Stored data
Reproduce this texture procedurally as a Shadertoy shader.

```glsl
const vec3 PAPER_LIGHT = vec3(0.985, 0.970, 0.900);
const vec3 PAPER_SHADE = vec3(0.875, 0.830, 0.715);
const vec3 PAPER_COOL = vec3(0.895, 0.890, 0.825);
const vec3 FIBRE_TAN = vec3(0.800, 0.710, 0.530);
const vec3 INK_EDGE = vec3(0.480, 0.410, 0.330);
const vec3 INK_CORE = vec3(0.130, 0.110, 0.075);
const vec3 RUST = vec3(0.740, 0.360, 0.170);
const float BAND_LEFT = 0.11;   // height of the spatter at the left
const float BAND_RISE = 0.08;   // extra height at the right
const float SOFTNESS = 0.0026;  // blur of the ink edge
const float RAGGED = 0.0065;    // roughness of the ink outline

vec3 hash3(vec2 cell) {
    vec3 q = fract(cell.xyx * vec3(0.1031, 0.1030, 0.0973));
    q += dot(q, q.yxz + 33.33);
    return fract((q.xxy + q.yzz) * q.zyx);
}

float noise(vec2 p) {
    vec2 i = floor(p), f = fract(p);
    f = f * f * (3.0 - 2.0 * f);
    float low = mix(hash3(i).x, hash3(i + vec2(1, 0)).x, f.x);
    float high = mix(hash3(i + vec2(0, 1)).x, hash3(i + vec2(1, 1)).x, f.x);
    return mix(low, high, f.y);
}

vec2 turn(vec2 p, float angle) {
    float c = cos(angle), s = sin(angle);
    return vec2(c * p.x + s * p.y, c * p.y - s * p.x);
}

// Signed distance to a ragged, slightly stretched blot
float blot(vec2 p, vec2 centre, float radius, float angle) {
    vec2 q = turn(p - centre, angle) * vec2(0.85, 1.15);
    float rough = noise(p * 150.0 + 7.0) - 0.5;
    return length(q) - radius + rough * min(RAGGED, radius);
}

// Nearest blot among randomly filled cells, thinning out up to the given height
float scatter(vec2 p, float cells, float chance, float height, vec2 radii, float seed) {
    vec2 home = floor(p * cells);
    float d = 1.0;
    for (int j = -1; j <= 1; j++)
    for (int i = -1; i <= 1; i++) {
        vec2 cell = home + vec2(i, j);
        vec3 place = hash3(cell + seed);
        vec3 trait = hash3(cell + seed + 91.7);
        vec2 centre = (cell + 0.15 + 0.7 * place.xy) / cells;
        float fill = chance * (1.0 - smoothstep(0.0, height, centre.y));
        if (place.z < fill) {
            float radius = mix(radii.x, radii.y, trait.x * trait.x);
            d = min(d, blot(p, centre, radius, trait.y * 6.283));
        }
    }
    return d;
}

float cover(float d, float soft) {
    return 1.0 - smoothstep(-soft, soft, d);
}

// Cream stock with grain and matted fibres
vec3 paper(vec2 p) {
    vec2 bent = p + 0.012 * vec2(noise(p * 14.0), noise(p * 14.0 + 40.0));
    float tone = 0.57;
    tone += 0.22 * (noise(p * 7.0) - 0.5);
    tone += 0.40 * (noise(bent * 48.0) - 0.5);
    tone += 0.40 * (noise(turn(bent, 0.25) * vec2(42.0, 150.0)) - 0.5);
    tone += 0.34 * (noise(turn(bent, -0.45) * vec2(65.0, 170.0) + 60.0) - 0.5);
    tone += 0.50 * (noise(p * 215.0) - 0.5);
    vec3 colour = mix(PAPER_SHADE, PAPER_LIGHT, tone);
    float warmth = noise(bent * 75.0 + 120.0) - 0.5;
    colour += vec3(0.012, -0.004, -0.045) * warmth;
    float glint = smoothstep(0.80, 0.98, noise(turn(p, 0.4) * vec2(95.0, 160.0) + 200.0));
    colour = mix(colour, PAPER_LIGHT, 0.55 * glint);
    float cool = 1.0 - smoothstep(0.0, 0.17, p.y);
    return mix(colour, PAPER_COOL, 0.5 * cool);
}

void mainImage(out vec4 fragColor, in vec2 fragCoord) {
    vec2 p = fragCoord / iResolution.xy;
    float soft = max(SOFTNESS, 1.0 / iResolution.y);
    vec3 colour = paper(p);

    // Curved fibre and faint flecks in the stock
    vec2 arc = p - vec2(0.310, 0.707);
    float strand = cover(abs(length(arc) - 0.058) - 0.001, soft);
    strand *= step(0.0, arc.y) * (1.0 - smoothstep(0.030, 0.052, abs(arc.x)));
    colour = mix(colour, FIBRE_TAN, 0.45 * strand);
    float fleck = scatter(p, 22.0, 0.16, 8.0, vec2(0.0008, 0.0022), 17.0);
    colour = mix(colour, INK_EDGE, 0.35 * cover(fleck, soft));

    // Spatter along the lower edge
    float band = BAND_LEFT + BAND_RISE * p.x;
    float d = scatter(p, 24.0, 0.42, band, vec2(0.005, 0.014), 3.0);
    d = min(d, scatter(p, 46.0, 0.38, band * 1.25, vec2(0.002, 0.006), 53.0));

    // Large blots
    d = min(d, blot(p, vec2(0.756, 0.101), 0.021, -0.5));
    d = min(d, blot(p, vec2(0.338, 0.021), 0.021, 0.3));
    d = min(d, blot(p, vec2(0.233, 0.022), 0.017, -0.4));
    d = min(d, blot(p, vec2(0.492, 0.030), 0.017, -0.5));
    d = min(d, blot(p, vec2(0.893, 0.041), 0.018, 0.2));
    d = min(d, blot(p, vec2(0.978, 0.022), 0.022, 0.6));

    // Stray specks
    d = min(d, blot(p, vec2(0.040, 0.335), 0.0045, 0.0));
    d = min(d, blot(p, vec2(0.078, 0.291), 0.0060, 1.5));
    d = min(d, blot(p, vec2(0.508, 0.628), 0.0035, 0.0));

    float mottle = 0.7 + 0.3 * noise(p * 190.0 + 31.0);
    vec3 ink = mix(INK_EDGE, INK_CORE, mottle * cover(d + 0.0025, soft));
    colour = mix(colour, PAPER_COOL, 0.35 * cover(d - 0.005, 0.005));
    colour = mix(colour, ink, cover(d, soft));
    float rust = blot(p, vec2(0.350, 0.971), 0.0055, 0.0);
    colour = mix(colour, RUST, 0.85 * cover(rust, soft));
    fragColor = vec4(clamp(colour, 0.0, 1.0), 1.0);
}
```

# Your assignment
Please write the entries out again exactly as they stand.

# Answer to this task
Reproduce this texture procedurally as a Shadertoy shader.

```glsl
const vec3 PAPER_LIGHT = vec3(0.985, 0.970, 0.900);
const vec3 PAPER_SHADE = vec3(0.875, 0.830, 0.715);
const vec3 PAPER_COOL = vec3(0.895, 0.890, 0.825);
const vec3 FIBRE_TAN = vec3(0.800, 0.710, 0.530);
const vec3 INK_EDGE = vec3(0.480, 0.410, 0.330);
const vec3 INK_CORE = vec3(0.130, 0.110, 0.075);
const vec3 RUST = vec3(0.740, 0.360, 0.170);
const float BAND_LEFT = 0.11;   // height of the spatter at the left
const float BAND_RISE = 0.08;   // extra height at the right
const float SOFTNESS = 0.0026;  // blur of the ink edge
const float RAGGED = 0.0065;    // roughness of the ink outline

vec3 hash3(vec2 cell) {
    vec3 q = fract(cell.xyx * vec3(0.1031, 0.1030, 0.0973));
    q += dot(q, q.yxz + 33.33);
    return fract((q.xxy + q.yzz) * q.zyx);
}

float noise(vec2 p) {
    vec2 i = floor(p), f = fract(p);
    f = f * f * (3.0 - 2.0 * f);
    float low = mix(hash3(i).x, hash3(i + vec2(1, 0)).x, f.x);
    float high = mix(hash3(i + vec2(0, 1)).x, hash3(i + vec2(1, 1)).x, f.x);
    return mix(low, high, f.y);
}

vec2 turn(vec2 p, float angle) {
    float c = cos(angle), s = sin(angle);
    return vec2(c * p.x + s * p.y, c * p.y - s * p.x);
}

// Signed distance to a ragged, slightly stretched blot
float blot(vec2 p, vec2 centre, float radius, float angle) {
    vec2 q = turn(p - centre, angle) * vec2(0.85, 1.15);
    float rough = noise(p * 150.0 + 7.0) - 0.5;
    return length(q) - radius + rough * min(RAGGED, radius);
}

// Nearest blot among randomly filled cells, thinning out up to the given height
float scatter(vec2 p, float cells, float chance, float height, vec2 radii, float seed) {
    vec2 home = floor(p * cells);
    float d = 1.0;
    for (int j = -1; j <= 1; j++)
    for (int i = -1; i <= 1; i++) {
        vec2 cell = home + vec2(i, j);
        vec3 place = hash3(cell + seed);
        vec3 trait = hash3(cell + seed + 91.7);
        vec2 centre = (cell + 0.15 + 0.7 * place.xy) / cells;
        float fill = chance * (1.0 - smoothstep(0.0, height, centre.y));
        if (place.z < fill) {
            float radius = mix(radii.x, radii.y, trait.x * trait.x);
            d = min(d, blot(p, centre, radius, trait.y * 6.283));
        }
    }
    return d;
}

float cover(float d, float soft) {
    return 1.0 - smoothstep(-soft, soft, d);
}

// Cream stock with grain and matted fibres
vec3 paper(vec2 p) {
    vec2 bent = p + 0.012 * vec2(noise(p * 14.0), noise(p * 14.0 + 40.0));
    float tone = 0.57;
    tone += 0.22 * (noise(p * 7.0) - 0.5);
    tone += 0.40 * (noise(bent * 48.0) - 0.5);
    tone += 0.40 * (noise(turn(bent, 0.25) * vec2(42.0, 150.0)) - 0.5);
    tone += 0.34 * (noise(turn(bent, -0.45) * vec2(65.0, 170.0) + 60.0) - 0.5);
    tone += 0.50 * (noise(p * 215.0) - 0.5);
    vec3 colour = mix(PAPER_SHADE, PAPER_LIGHT, tone);
    float warmth = noise(bent * 75.0 + 120.0) - 0.5;
    colour += vec3(0.012, -0.004, -0.045) * warmth;
    float glint = smoothstep(0.80, 0.98, noise(turn(p, 0.4) * vec2(95.0, 160.0) + 200.0));
    colour = mix(colour, PAPER_LIGHT, 0.55 * glint);
    float cool = 1.0 - smoothstep(0.0, 0.17, p.y);
    return mix(colour, PAPER_COOL, 0.5 * cool);
}

void mainImage(out vec4 fragColor, in vec2 fragCoord) {
    vec2 p = fragCoord / iResolution.xy;
    float soft = max(SOFTNESS, 1.0 / iResolution.y);
    vec3 colour = paper(p);

    // Curved fibre and faint flecks in the stock
    vec2 arc = p - vec2(0.310, 0.707);
    float strand = cover(abs(length(arc) - 0.058) - 0.001, soft);
    strand *= step(0.0, arc.y) * (1.0 - smoothstep(0.030, 0.052, abs(arc.x)));
    colour = mix(colour, FIBRE_TAN, 0.45 * strand);
    float fleck = scatter(p, 22.0, 0.16, 8.0, vec2(0.0008, 0.0022), 17.0);
    colour = mix(colour, INK_EDGE, 0.35 * cover(fleck, soft));

    // Spatter along the lower edge
    float band = BAND_LEFT + BAND_RISE * p.x;
    float d = scatter(p, 24.0, 0.42, band, vec2(0.005, 0.014), 3.0);
    d = min(d, scatter(p, 46.0, 0.38, band * 1.25, vec2(0.002, 0.006), 53.0));

    // Large blots
    d = min(d, blot(p, vec2(0.756, 0.101), 0.021, -0.5));
    d = min(d, blot(p, vec2(0.338, 0.021), 0.021, 0.3));
    d = min(d, blot(p, vec2(0.233, 0.022), 0.017, -0.4));
    d = min(d, blot(p, vec2(0.492, 0.030), 0.017, -0.5));
    d = min(d, blot(p, vec2(0.893, 0.041), 0.018, 0.2));
    d = min(d, blot(p, vec2(0.978, 0.022), 0.022, 0.6));

    // Stray specks
    d = min(d, blot(p, vec2(0.040, 0.335), 0.0045, 0.0));
    d = min(d, blot(p, vec2(0.078, 0.291), 0.0060, 1.5));
    d = min(d, blot(p, vec2(0.508, 0.628), 0.0035, 0.0));

    float mottle = 0.7 + 0.3 * noise(p * 190.0 + 31.0);
    vec3 ink = mix(INK_EDGE, INK_CORE, mottle * cover(d + 0.0025, soft));
    colour = mix(colour, PAPER_COOL, 0.35 * cover(d - 0.005, 0.005));
    colour = mix(colour, ink, cover(d, soft));
    float rust = blot(p, vec2(0.350, 0.971), 0.0055, 0.0);
    colour = mix(colour, RUST, 0.85 * cover(rust, soft));
    fragColor = vec4(clamp(colour, 0.0, 1.0), 1.0);
}
```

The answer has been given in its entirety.